## TASK ITEM
Your job is to set down the stretch of entries that opens with the line containing "279Q171 316 160" and closes with the line containing "401Q84 387 42". Keep both end lines, copy each exactly, and add nothing.

## Saved data entries
*** Begin section ***

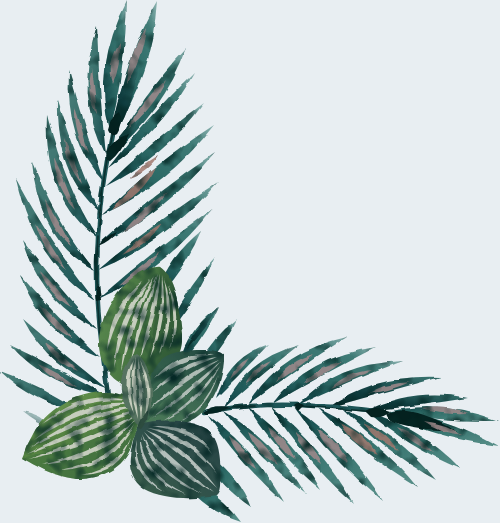
<!DOCTYPE html>
<html lang="en">
<head>
<meta charset="utf-8">
<title>Botanical corner</title>
<style>
:root{--paper:#e8eef2;--stem:#1d5557;--ink:#04211f;--blush:#a18a8c;--rose:#a3796f;--vein:#c6cdbd;--vein-cool:#afbcb5;--vein-grey:#b4bfbb}
html,body{margin:0;background:var(--paper)}
body{width:500px;height:523px;overflow:hidden}
svg{display:block}
.paper{fill:var(--paper)}
.stem{fill:none;stroke:var(--stem);stroke-width:4.5;stroke-linecap:round}
.stem-shade{fill:none;stroke:var(--ink);stroke-width:1.6;stroke-linecap:round;opacity:.7}
.rise{fill:url(#rise)}
.fall{fill:url(#fall)}
.reach{fill:url(#reach)}
.dark{fill:url(#dark)}
.ink{fill:var(--ink)}
.streaks{fill:var(--blush);opacity:.85}
.rose{fill:var(--rose)}
.veins{fill:var(--vein)}
.cool{fill:var(--vein-cool)}
.grey{fill:var(--vein-grey)}
.painted{filter:url(#watercolour)}
</style>
</head>
<body>
<svg width="500" height="523" viewBox="0 0 500 523" role="img" aria-label="Palm fronds and striped leaves in the lower left corner">
<defs>
<linearGradient id="rise" x1="0" y1="1" x2="1" y2="0"><stop offset="0" stop-color="#0d4145"/><stop offset=".45" stop-color="#2d6a66"/><stop offset=".8" stop-color="#3f7b76"/><stop offset="1" stop-color="#8fb5b3"/></linearGradient>
<linearGradient id="fall" x1="0" y1="0" x2="1" y2="1"><stop offset="0" stop-color="#4a807b"/><stop offset=".45" stop-color="#386f6b"/><stop offset="1" stop-color="#164d50"/></linearGradient>
<linearGradient id="reach" x1="0" y1="0" x2="1" y2="1"><stop offset="0" stop-color="#0d4145"/><stop offset=".4" stop-color="#2f6d68"/><stop offset="1" stop-color="#5a918b"/></linearGradient>
<linearGradient id="dark" x1="0" y1="1" x2="1" y2="0"><stop offset="0" stop-color="#04211f"/><stop offset=".4" stop-color="#0f3d3f"/><stop offset="1" stop-color="#3b7773"/></linearGradient>
<linearGradient id="moss" x1="0" y1="0" x2="1" y2=".3"><stop offset="0" stop-color="#5c8b50"/><stop offset=".5" stop-color="#4a7843"/><stop offset="1" stop-color="#35603a"/></linearGradient>
<linearGradient id="lime" x1="0" y1="0" x2="1" y2="1"><stop offset="0" stop-color="#74a058"/><stop offset=".4" stop-color="#568442"/><stop offset="1" stop-color="#467346"/></linearGradient>
<linearGradient id="pine" x1="0" y1="1" x2="1" y2="0"><stop offset="0" stop-color="#4d7b58"/><stop offset=".55" stop-color="#3a6650"/><stop offset="1" stop-color="#234842"/></linearGradient>
<linearGradient id="night" x1="0" y1="1" x2="1" y2="0"><stop offset="0" stop-color="#3a5f4a"/><stop offset=".5" stop-color="#30514b"/><stop offset="1" stop-color="#233f42"/></linearGradient>
<filter id="watercolour" filterUnits="userSpaceOnUse" x="0" y="0" width="500" height="523" color-interpolation-filters="sRGB">
<feTurbulence type="fractalNoise" baseFrequency=".06" numOctaves="2" seed="4" result="grain"/>
<feDisplacementMap in="SourceGraphic" in2="grain" scale="4" xChannelSelector="R" yChannelSelector="G" result="brushed"/>
<feColorMatrix in="grain" values="0 0 0 0 .02  0 0 0 0 .16  0 0 0 0 .15  0 0 2.4 0 -1.1" result="pigment"/>
<feComposite in="pigment" in2="brushed" operator="in" result="mottle"/>
<feMerge><feMergeNode in="brushed"/><feMergeNode in="mottle"/></feMerge>
</filter>
</defs>
<rect class="paper" width="500" height="523"/>

<g id="tall-frond" class="painted">
<g class="fall">
<path d="M106 155Q74 96 97 25Q99 94 106 155Z"/>
<path d="M104 182Q65 143 69 70Q88 137 104 182Z"/>
<path d="M100 212Q55 174 57 100Q78 166 100 212Z"/>
<path d="M98 238Q43 200 47 115Q66 190 98 238Z"/>
<path d="M95 270Q39 242 32 162Q60 229 95 270Z"/>
<path d="M95 300Q34 262 16 179Q54 249 95 300Z"/>
<path d="M97 329Q41 303 23 240Q59 289 97 329Z"/>
<path d="M100 357Q42 335 20 275Q59 320 100 357Z"/>
<path d="M106 388Q49 370 23 319Q63 354 106 388Z"/>
<path d="M108 397Q49 388 10 345Q62 370 108 397Z"/>
<path d="M80 412Q33 403 0 371Q44 386 80 412Z"/>
<path d="M52 428Q36 422 23 411Q42 414 52 428Z" opacity=".45"/>
</g>
<g class="rise">
<path d="M110 130Q92 70 127 1Q125 72 110 130Z"/>
<path d="M113 132Q123 60 158 1Q153 76 113 132Z"/>
<path d="M110 156Q141 96 187 48Q163 112 110 156Z"/>
<path d="M108 168Q147 117 194 72Q163 130 108 168Z"/>
<path d="M106 186Q151 142 204 103Q165 157 106 186Z"/>
<path d="M102 215Q151 166 214 125Q168 185 102 215Z"/>
<path d="M99 244Q152 195 215 153Q166 213 99 244Z"/>
<path d="M98 270Q153 223 218 182Q167 241 98 270Z"/>
<path d="M98 299Q151 252 213 208Q165 270 98 299Z"/>
<path d="M160 283Q174 253 201 231Q189 260 166 288Z"/>
<path d="M172 320Q190 284 215 257Q200 293 176 325Z"/>
<path d="M182 354Q192 326 219 306Q209 331 188 356Z"/>
<path d="M200 362Q212 338 237 319Q226 344 205 367Z"/>
</g>
<g class="dark">
<path d="M111 134Q116 92 140 46Q138 100 114 136Z"/>
<path d="M107 160Q114 136 142 114Q130 140 107 160Z"/>
<path d="M187 349Q197 324 218 306Q207 329 187 349Z"/>
</g>
<path class="stem" d="M113 130C108 155 103 178 100 210C97 242 96 272 98 305C100 340 105 368 108 396"/>
<path class="stem-shade" d="M112 132Q103 175 99 225M98 236Q95 285 100 335"/>
<g class="ink">
<path d="M108 130Q111 116 119 112Q125 122 117 134Q111 138 108 130Z"/>
<path d="M106 152Q114 138 129 134Q121 152 110 161Q104 160 106 152Z"/>
<path d="M98 247Q106 236 117 232Q111 242 98 247Z"/>
<path d="M96 301Q94 288 99 284L101 300Z"/>
</g>
<g class="streaks">
<path d="M113 84Q106 64 120 43Q121 64 113 84ZM126 84Q128 56 146 28Q142 60 126 84Z"/>
<path d="M128 128Q142 100 166 80Q154 108 128 128Z"/>
<path d="M97 114Q85 94 92 68Q95 92 97 114ZM89 154Q74 137 75 108Q83 132 89 154Z"/>
<path d="M82 184Q66 166 64 138Q76 162 82 184ZM75 209Q56 190 54 158Q67 186 75 209Z"/>
<path d="M71 246Q50 230 45 200Q61 224 71 246ZM66 271Q44 254 35 223Q53 246 66 271Z"/>
<path d="M71 307Q49 295 40 271Q58 288 71 307ZM72 338Q49 327 39 304Q58 319 72 338Z"/>
<path d="M78 371Q55 363 45 343Q63 355 78 371ZM77 387Q52 382 38 364Q59 372 77 387Z"/>
<path class="rose" d="M112 210Q130 186 156 167Q143 195 112 210ZM130 178Q141 166 158 156Q150 171 130 178Z"/>
<path d="M122 232Q142 208 167 192Q151 217 122 232Z"/>
<path class="rose" d="M122 255Q140 237 162 224Q149 244 122 255Z"/>
<path d="M119 286Q138 267 161 252Q146 275 119 286Z"/>
</g>
</g>

<g id="long-frond" class="painted">
<g class="rise">
<path d="M216 398Q229 357 269 344Q244 370 216 398Z"/>
<path d="M224 408Q245 359 299 345Q261 375 224 408Z"/>
<path d="M248 405Q278 352 347 337Q293 371 248 405Z"/>
<path d="M272 404Q307 357 376 347Q320 376 272 404Z"/>
<path d="M298 405Q335 363 403 361Q345 382 298 405Z"/>
</g>
<g class="dark">
<path d="M328 408Q373 374 441 377Q381 393 328 408Z"/>
<path d="M366 411Q414 387 468 398Q418 406 366 411Z"/>
</g>
<g class="reach">
<path d="M386 412Q440 399 499 421Q442 422 386 412Z"/>
<path d="M388 413Q438 411 498 446Q430 437 388 413Z"/>
<path d="M368 412Q422 428 461 469Q409 448 368 412Z"/>
<path d="M343 409Q398 433 436 480Q384 451 343 409Z"/>
<path d="M318 408Q377 437 418 488Q363 455 318 408Z"/>
<path d="M294 407Q348 444 383 501Q332 460 294 407Z"/>
<path d="M270 406Q321 445 353 503Q305 461 270 406Z"/>
<path d="M248 407Q294 440 321 490Q278 454 248 407Z"/>
<path d="M224 411Q275 443 306 494Q259 459 224 411Z"/>
<path d="M208 416Q256 450 284 502Q240 464 208 416Z"/>
<path d="M210 455Q240 478 251 508Q222 488 207 464Z"/>
<path d="M192 482Q222 496 241 522Q210 512 190 490Z"/>
</g>
<path class="stem" d="M204 412Q258 402 315 406Q350 407 382 412"/>
<path class="stem-shade" d="M206 413Q230 407 255 406M300 406Q330 408 365 411"/>
<g class="ink">
<path d="M365 411Q374 405 390 411Q384 419 371 417Z"/>
<path d="M386 413Q402 407 424 415Q444 422 458 431Q416 430 394 422Q387 419 386 413Z"/>
<path d="M203 412Q214 404 230 407Q220 414 206 414Z"/>
<path d="M294 406Q298 402 304 405L298 411Z"/>
</g>
<g class="streaks">
<path d="M230 379Q235 365 249 358Q242 370 230 379ZM245 384Q253 368 271 361Q260 374 245 384Z"/>
<path d="M275 382Q288 361 314 354Q297 370 275 382ZM303 384Q318 366 343 361Q325 376 303 384Z"/>
<path d="M331 388Q346 372 372 370Q351 381 331 388ZM368 394Q386 383 410 382Q390 391 368 394Z"/>
<path d="M420 409Q444 404 468 414Q442 415 420 409ZM424 421Q444 423 464 435Q440 433 424 421Z"/>
<path d="M397 427Q418 434 433 452Q411 444 397 427Z"/>
<path class="rose" d="M364 423Q386 432 399 451Q378 443 364 423ZM339 423Q363 432 377 454Q353 446 339 423Z"/>
<path d="M317 428Q338 440 348 463Q326 450 317 428ZM295 432Q314 443 321 464Q302 451 295 432Z"/>
<path d="M268 427Q287 438 295 460Q275 447 268 427ZM248 432Q268 444 277 465Q255 452 248 432Z"/>
<path d="M229 436Q247 447 256 469Q236 456 229 436Z"/>
</g>
</g>

<g id="striped-leaves" class="painted">
<g id="top-leaf">
<path fill="url(#moss)" d="M128 386C112 382 98 364 99 341C101 311 121 280 146 270Q155 266 160 267C174 276 179 304 182 334Q183 349 176 360C160 378 142 388 128 386Z"/>
<path fill="#2f5636" opacity=".4" d="M160 267C174 276 179 304 182 334Q183 349 176 360L142 378Q158 325 160 267Z"/>
<g class="veins">
<path d="M142 282Q109 306 107 352Q117 312 142 282Z"/>
<path d="M151 279Q117 310 114 368Q126 315 151 279Z"/>
<path d="M155 276Q127 312 122 371Q135 317 155 276Z"/>
<path d="M158 274Q138 314 131 362Q146 318 158 274Z"/>
<path d="M160 274Q150 316 140 358Q158 318 160 274Z"/>
<path d="M162 276Q162 318 150 358Q169 320 162 276Z"/>
<path d="M164 279Q171 316 160 354Q178 318 164 279Z"/>
<path d="M168 285Q178 318 169 350Q184 318 168 285Z"/>
</g>
</g>
<g id="right-leaf">
<path fill="url(#pine)" d="M146 424C144 404 146 380 158 363C168 350 190 350 206 350Q218 350 224 355C225 370 218 392 207 407C196 422 176 430 146 424Z"/>
<path fill="#1d423d" opacity=".3" d="M146 424C144 404 146 380 158 363C168 350 190 350 206 350Q218 350 224 355Q178 374 146 424Z"/>
<g class="veins cool">
<path d="M214 354Q176 351 155 378Q180 360 214 354Z"/>
<path d="M217 357Q180 361 152 393Q183 369 217 357Z"/>
<path d="M219 360Q184 373 150 408Q188 380 219 360Z"/>
<path d="M220 362Q190 387 153 418Q195 393 220 362Z"/>
<path d="M220 366Q198 399 163 421Q202 404 220 366Z"/>
<path d="M218 375Q204 409 176 423Q207 411 218 375Z"/>
</g>
</g>
<g id="bottom-leaf">
<path fill="url(#night)" d="M140 424C162 418 192 420 207 429C222 440 221 468 220 486Q219 494 216 496C192 500 162 499 144 489C126 477 129 456 132 446Q134 432 140 424Z"/>
<g class="veins grey">
<path d="M152 426Q196 424 213 454Q194 432 152 426Z"/>
<path d="M148 428Q192 432 217 474Q189 440 148 428Z"/>
<path d="M146 430Q184 444 217 488Q179 452 146 430Z"/>
<path d="M144 432Q172 458 213 493Q166 465 144 432Z"/>
<path d="M142 434Q157 470 202 494Q151 475 142 434Z"/>
<path d="M140 436Q143 474 186 495Q137 477 140 436Z"/>
<path d="M137 440Q133 472 164 492Q127 474 137 440Z"/>
</g>
</g>
<g id="left-leaf">
<path fill="url(#lime)" d="M142 410C136 398 118 391 100 392C72 395 46 410 33 434Q26 446 22 458C36 466 52 476 76 479C100 480 124 468 131 447C134 432 143 422 142 410Z"/>
<path fill="#35643b" opacity=".35" d="M142 410Q96 438 22 458C36 466 52 476 76 479C100 480 124 468 131 447C134 432 143 422 142 410Z"/>
<g class="veins">
<path d="M130 401Q84 387 42 424Q86 396 130 401Z"/>
<path d="M135 404Q84 396 34 440Q86 406 135 404Z"/>
<path d="M137 407Q86 407 30 448Q88 417 137 407Z"/>
<path d="M138 410Q92 420 27 454Q95 430 138 410Z"/>
<path d="M138 414Q99 435 29 459Q102 444 138 414Z"/>
<path d="M137 418Q107 449 42 465Q110 458 137 418Z"/>
<path d="M135 424Q113 460 60 470Q116 468 135 424Z"/>
<path d="M131 438Q117 468 82 475Q120 474 131 438Z"/>
</g>
</g>
<g id="centre-leaf">
<path fill="#567360" d="M141 427C130 418 119 402 121 382C123 368 130 357 137 354C146 360 152 376 152 396C152 410 147 420 141 427Z"/>
<g class="veins">
<path d="M134 360Q119 382 134 414Q127 384 134 360Z"/>
<path d="M136 358Q127 386 138 419Q135 386 136 358Z"/>
<path d="M138 358Q138 388 141 421Q145 386 138 358Z"/>
<path d="M140 361Q149 384 145 417Q156 386 140 361Z"/>
</g>
<path fill="#2d4c3f" d="M138 428Q141 418 148 410Q149 421 142 429Z"/>
</g>
</g>
</svg>
</body>
</html>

*** End section ***

## OUTPUT OF THE TASK
<path d="M164 279Q171 316 160 354Q178 318 164 279Z"/>
<path d="M168 285Q178 318 169 350Q184 318 168 285Z"/>
</g>
</g>
<g id="right-leaf">
<path fill="url(#pine)" d="M146 424C144 404 146 380 158 363C168 350 190 350 206 350Q218 350 224 355C225 370 218 392 207 407C196 422 176 430 146 424Z"/>
<path fill="#1d423d" opacity=".3" d="M146 424C144 404 146 380 158 363C168 350 190 350 206 350Q218 350 224 355Q178 374 146 424Z"/>
<g class="veins cool">
<path d="M214 354Q176 351 155 378Q180 360 214 354Z"/>
<path d="M217 357Q180 361 152 393Q183 369 217 357Z"/>
<path d="M219 360Q184 373 150 408Q188 380 219 360Z"/>
<path d="M220 362Q190 387 153 418Q195 393 220 362Z"/>
<path d="M220 366Q198 399 163 421Q202 404 220 366Z"/>
<path d="M218 375Q204 409 176 423Q207 411 218 375Z"/>
</g>
</g>
<g id="bottom-leaf">
<path fill="url(#night)" d="M140 424C162 418 192 420 207 429C222 440 221 468 220 486Q219 494 216 496C192 500 162 499 144 489C126 477 129 456 132 446Q134 432 140 424Z"/>
<g class="veins grey">
<path d="M152 426Q196 424 213 454Q194 432 152 426Z"/>
<path d="M148 428Q192 432 217 474Q189 440 148 428Z"/>
<path d="M146 430Q184 444 217 488Q179 452 146 430Z"/>
<path d="M144 432Q172 458 213 493Q166 465 144 432Z"/>
<path d="M142 434Q157 470 202 494Q151 475 142 434Z"/>
<path d="M140 436Q143 474 186 495Q137 477 140 436Z"/>
<path d="M137 440Q133 472 164 492Q127 474 137 440Z"/>
</g>
</g>
<g id="left-leaf">
<path fill="url(#lime)" d="M142 410C136 398 118 391 100 392C72 395 46 410 33 434Q26 446 22 458C36 466 52 476 76 479C100 480 124 468 131 447C134 432 143 422 142 410Z"/>
<path fill="#35643b" opacity=".35" d="M142 410Q96 438 22 458C36 466 52 476 76 479C100 480 124 468 131 447C134 432 143 422 142 410Z"/>
<g class="veins">
<path d="M130 401Q84 387 42 424Q86 396 130 401Z"/>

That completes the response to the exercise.